**WORK TO COMPLETE:**
Among the records below, find the lines that contain "fall" and copy each of them.

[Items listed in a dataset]
== Segment start ==
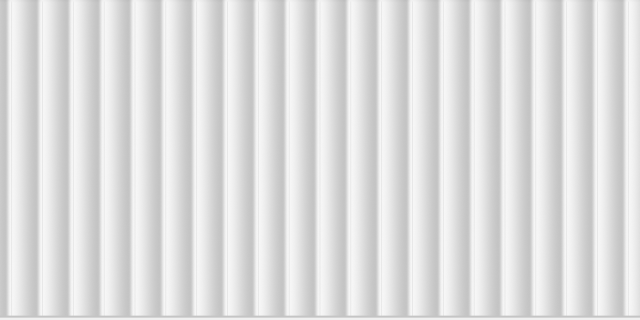
A WebGL 1 fragment shader for this pattern:

```glsl
precision highp float;
// Pale vertical fluted panel: soft shaded ribs with fine seams and a thin bottom ledge.

uniform vec2 u_resolution;

// Lengths are in canvas heights; phases run from 0 to 1 across one rib.
const float RIB_WIDTH = 0.09635;
const float SEAM_HALF_WIDTH = 0.0015;
const float SEAM_DEPTH = 0.055;
const float CREST_TONE = 0.965;
const float SHADE_TONE = 0.77;
const float SHADE_START = 0.04;
const float SHADE_FULL = 0.76;
const float RISE_START = 0.79;
const float RISE_END = 0.97;
const float TOP_FADE = 0.010;
const float TOP_DIM = 0.02;
const float LEDGE_TOP = 0.0135;
const float LEDGE_LINE_BOTTOM = 0.0075;
const float LEDGE_LINE_TONE = 0.77;
const float LEDGE_TONE = 0.94;
const float GRAIN = 0.004;

float hash(vec2 p) {
  vec3 q = fract(vec3(p.xyx) * 0.1031);
  q += dot(q, q.yzx + 33.33);
  return fract((q.x + q.y) * q.z);
}

// Long fall from crest to shadow, followed by a short rise to the next seam.
float ribTone(float phase) {
  float fall = clamp((phase - SHADE_START) / (SHADE_FULL - SHADE_START), 0.0, 1.0);
  fall = mix(fall, smoothstep(0.0, 1.0, fall), 0.5);
  float rise = smoothstep(RISE_START, RISE_END, phase);
  return mix(CREST_TONE, SHADE_TONE, fall * (1.0 - rise));
}

// Antialiased thin line at the boundary between ribs.
float seamMask(float phase, float pixel) {
  float distanceToSeam = min(phase, 1.0 - phase) * RIB_WIDTH;
  return 1.0 - smoothstep(SEAM_HALF_WIDTH - 0.5 * pixel,
                          SEAM_HALF_WIDTH + 0.5 * pixel, distanceToSeam);
}

void main() {
  float pixel = 1.0 / u_resolution.y;
  vec2 p = gl_FragCoord.xy * pixel;
  float center = 0.5 * u_resolution.x * pixel;
  float phase = fract((p.x - center) / RIB_WIDTH);

  // Ribs and seams, softened along the upper edge
  float topFade = smoothstep(0.0, TOP_FADE, 1.0 - p.y);
  float tone = ribTone(phase);
  tone -= SEAM_DEPTH * seamMask(phase, pixel) * topFade;
  tone -= TOP_DIM * (1.0 - topFade);
  tone += GRAIN * (hash(floor(p * 384.0)) - 0.5);

  // Dark contact line above the pale ledge
  float aboveLine = smoothstep(LEDGE_TOP - pixel, LEDGE_TOP + pixel, p.y);
  float aboveLedge = smoothstep(LEDGE_LINE_BOTTOM - 0.5 * pixel,
                                LEDGE_LINE_BOTTOM + 0.5 * pixel, p.y);
  tone = mix(LEDGE_LINE_TONE, tone, aboveLine);
  tone = mix(LEDGE_TONE, tone, aboveLedge);

  gl_FragColor = vec4(vec3(tone), 1.0);
}
```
== Segment end ==
**RESULT:**
// Long fall from crest to shadow, followed by a short rise to the next seam.
  float fall = clamp((phase - SHADE_START) / (SHADE_FULL - SHADE_START), 0.0, 1.0);
  fall = mix(fall, smoothstep(0.0, 1.0, fall), 0.5);
  return mix(CREST_TONE, SHADE_TONE, fall * (1.0 - rise));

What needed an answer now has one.